RECORDS PROVIDED:
-----

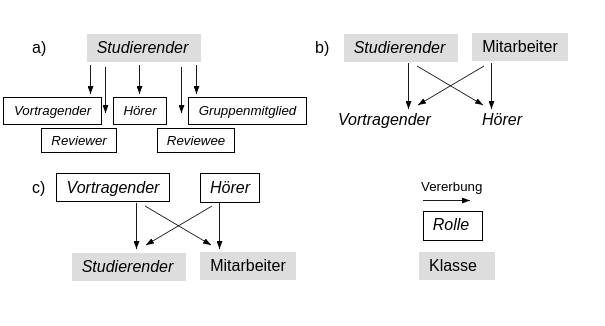
<!DOCTYPE html>
<html lang="de">
<head>
<meta charset="utf-8">
<title>Rollen und Klassen</title>
<style>
:root { --paper: #fff; --ink: #000; --class-fill: #ddd; }
* { box-sizing: border-box; }
html, body { margin: 0; }
body { width: 605px; height: 326px; overflow: hidden; background: var(--paper); }
.diagram {
  position: relative; width: 605px; height: 326px; overflow: hidden;
  color: var(--ink); font: 16px/1 "Liberation Sans", Arial, sans-serif;
}
.node, .label {
  position: absolute; left: var(--x); top: var(--y); width: var(--w); height: var(--h);
  display: flex; align-items: center; justify-content: center; white-space: nowrap;
}
.class { background: var(--class-fill); }
.role { border: 1px solid var(--ink); background: var(--paper); }
.role, .abstract { font-style: italic; }
.small { font-size: 13.3px; }
.label { justify-content: flex-start; }
.arrows { position: absolute; left: 0; top: 0; }
.arrows line { stroke: var(--ink); stroke-width: 0.9; marker-end: url(#arrowhead); }
.arrows marker { fill: var(--ink); }
</style>
</head>
<body>
<main class="diagram">
  <svg class="arrows" width="605" height="326" viewBox="0 0 605 326" aria-hidden="true">
    <defs>
      <marker id="arrowhead" markerUnits="userSpaceOnUse" markerWidth="9" markerHeight="6" refX="8" refY="3" orient="auto">
        <polygon points="0,0 8,3 0,6"/>
      </marker>
    </defs>
    <g id="arrows-a">
      <line x1="90.5" y1="65" x2="90.5" y2="94"/>
      <line x1="105.5" y1="67" x2="105.5" y2="113"/>
      <line x1="139.5" y1="65" x2="139.5" y2="94"/>
      <line x1="181.5" y1="67" x2="181.5" y2="113"/>
      <line x1="196.5" y1="65" x2="196.5" y2="94"/>
    </g>
    <g id="arrows-b">
      <line x1="408.5" y1="63" x2="408.5" y2="109"/>
      <line x1="417" y1="66" x2="483" y2="105"/>
      <line x1="484" y1="66" x2="418" y2="105"/>
      <line x1="491.5" y1="63" x2="491.5" y2="109"/>
    </g>
    <g id="arrows-c">
      <line x1="136.5" y1="203" x2="136.5" y2="249"/>
      <line x1="145" y1="206" x2="211" y2="245"/>
      <line x1="212" y1="206" x2="146" y2="245"/>
      <line x1="219.5" y1="203" x2="219.5" y2="249"/>
    </g>
    <line id="arrow-legend" x1="423" y1="200.5" x2="470" y2="200.5"/>
  </svg>

  <section aria-label="Variante a">
    <span class="label" style="--x:32px;--y:38px;--w:20px;--h:20px">a)</span>
    <div class="node class abstract" style="--x:87px;--y:34px;--w:114px;--h:28px;padding-right:3px">Studierender</div>
    <div class="node role small" style="--x:3px;--y:97px;--w:99px;--h:28px">Vortragender</div>
    <div class="node role small" style="--x:113px;--y:97px;--w:54px;--h:28px">Hörer</div>
    <div class="node role small" style="--x:188px;--y:97px;--w:119px;--h:28px">Gruppenmitglied</div>
    <div class="node role small" style="--x:41px;--y:128px;--w:76px;--h:25px">Reviewer</div>
    <div class="node role small" style="--x:157px;--y:128px;--w:78px;--h:25px">Reviewee</div>
  </section>

  <section aria-label="Variante b">
    <span class="label" style="--x:315px;--y:38px;--w:20px;--h:20px">b)</span>
    <div class="node class abstract" style="--x:344px;--y:34px;--w:114px;--h:28px;padding-right:3px">Studierender</div>
    <div class="node class" style="--x:472px;--y:33px;--w:96px;--h:28px">Mitarbeiter</div>
    <span class="label abstract" style="--x:338px;--y:110px;--w:96px;--h:20px">Vortragender</span>
    <span class="label abstract" style="--x:482px;--y:110px;--w:44px;--h:20px">Hörer</span>
  </section>

  <section aria-label="Variante c">
    <span class="label" style="--x:32px;--y:178px;--w:20px;--h:20px">c)</span>
    <div class="node role" style="--x:56px;--y:173px;--w:114px;--h:29px">Vortragender</div>
    <div class="node role" style="--x:200px;--y:173px;--w:60px;--h:30px">Hörer</div>
    <div class="node class abstract" style="--x:72px;--y:253px;--w:114px;--h:28px;padding-right:3px">Studierender</div>
    <div class="node class" style="--x:200px;--y:252px;--w:96px;--h:28px">Mitarbeiter</div>
  </section>

  <section aria-label="Legende">
    <span class="label small" style="--x:421px;--y:177px;--w:66px;--h:20px">Vererbung</span>
    <div class="node role" style="--x:423px;--y:211px;--w:60px;--h:30px;padding:0 4px 2px 0">Rolle</div>
    <div class="node class" style="--x:419px;--y:252px;--w:76px;--h:28px;padding-right:8px">Klasse</div>
  </section>
</main>
</body>
</html>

-----

YOUR TASK:
Please restate all of the listing above word for word, with no pictures.

TASK RESULT:
<!DOCTYPE html>
<html lang="de">
<head>
<meta charset="utf-8">
<title>Rollen und Klassen</title>
<style>
:root { --paper: #fff; --ink: #000; --class-fill: #ddd; }
* { box-sizing: border-box; }
html, body { margin: 0; }
body { width: 605px; height: 326px; overflow: hidden; background: var(--paper); }
.diagram {
  position: relative; width: 605px; height: 326px; overflow: hidden;
  color: var(--ink); font: 16px/1 "Liberation Sans", Arial, sans-serif;
}
.node, .label {
  position: absolute; left: var(--x); top: var(--y); width: var(--w); height: var(--h);
  display: flex; align-items: center; justify-content: center; white-space: nowrap;
}
.class { background: var(--class-fill); }
.role { border: 1px solid var(--ink); background: var(--paper); }
.role, .abstract { font-style: italic; }
.small { font-size: 13.3px; }
.label { justify-content: flex-start; }
.arrows { position: absolute; left: 0; top: 0; }
.arrows line { stroke: var(--ink); stroke-width: 0.9; marker-end: url(#arrowhead); }
.arrows marker { fill: var(--ink); }
</style>
</head>
<body>
<main class="diagram">
  <svg class="arrows" width="605" height="326" viewBox="0 0 605 326" aria-hidden="true">
    <defs>
      <marker id="arrowhead" markerUnits="userSpaceOnUse" markerWidth="9" markerHeight="6" refX="8" refY="3" orient="auto">
        <polygon points="0,0 8,3 0,6"/>
      </marker>
    </defs>
    <g id="arrows-a">
      <line x1="90.5" y1="65" x2="90.5" y2="94"/>
      <line x1="105.5" y1="67" x2="105.5" y2="113"/>
      <line x1="139.5" y1="65" x2="139.5" y2="94"/>
      <line x1="181.5" y1="67" x2="181.5" y2="113"/>
      <line x1="196.5" y1="65" x2="196.5" y2="94"/>
    </g>
    <g id="arrows-b">
      <line x1="408.5" y1="63" x2="408.5" y2="109"/>
      <line x1="417" y1="66" x2="483" y2="105"/>
      <line x1="484" y1="66" x2="418" y2="105"/>
      <line x1="491.5" y1="63" x2="491.5" y2="109"/>
    </g>
    <g id="arrows-c">
      <line x1="136.5" y1="203" x2="136.5" y2="249"/>
      <line x1="145" y1="206" x2="211" y2="245"/>
      <line x1="212" y1="206" x2="146" y2="245"/>
      <line x1="219.5" y1="203" x2="219.5" y2="249"/>
    </g>
    <line id="arrow-legend" x1="423" y1="200.5" x2="470" y2="200.5"/>
  </svg>

  <section aria-label="Variante a">
    <span class="label" style="--x:32px;--y:38px;--w:20px;--h:20px">a)</span>
    <div class="node class abstract" style="--x:87px;--y:34px;--w:114px;--h:28px;padding-right:3px">Studierender</div>
    <div class="node role small" style="--x:3px;--y:97px;--w:99px;--h:28px">Vortragender</div>
    <div class="node role small" style="--x:113px;--y:97px;--w:54px;--h:28px">Hörer</div>
    <div class="node role small" style="--x:188px;--y:97px;--w:119px;--h:28px">Gruppenmitglied</div>
    <div class="node role small" style="--x:41px;--y:128px;--w:76px;--h:25px">Reviewer</div>
    <div class="node role small" style="--x:157px;--y:128px;--w:78px;--h:25px">Reviewee</div>
  </section>

  <section aria-label="Variante b">
    <span class="label" style="--x:315px;--y:38px;--w:20px;--h:20px">b)</span>
    <div class="node class abstract" style="--x:344px;--y:34px;--w:114px;--h:28px;padding-right:3px">Studierender</div>
    <div class="node class" style="--x:472px;--y:33px;--w:96px;--h:28px">Mitarbeiter</div>
    <span class="label abstract" style="--x:338px;--y:110px;--w:96px;--h:20px">Vortragender</span>
    <span class="label abstract" style="--x:482px;--y:110px;--w:44px;--h:20px">Hörer</span>
  </section>

  <section aria-label="Variante c">
    <span class="label" style="--x:32px;--y:178px;--w:20px;--h:20px">c)</span>
    <div class="node role" style="--x:56px;--y:173px;--w:114px;--h:29px">Vortragender</div>
    <div class="node role" style="--x:200px;--y:173px;--w:60px;--h:30px">Hörer</div>
    <div class="node class abstract" style="--x:72px;--y:253px;--w:114px;--h:28px;padding-right:3px">Studierender</div>
    <div class="node class" style="--x:200px;--y:252px;--w:96px;--h:28px">Mitarbeiter</div>
  </section>

  <section aria-label="Legende">
    <span class="label small" style="--x:421px;--y:177px;--w:66px;--h:20px">Vererbung</span>
    <div class="node role" style="--x:423px;--y:211px;--w:60px;--h:30px;padding:0 4px 2px 0">Rolle</div>
    <div class="node class" style="--x:419px;--y:252px;--w:76px;--h:28px;padding-right:8px">Klasse</div>
  </section>
</main>
</body>
</html>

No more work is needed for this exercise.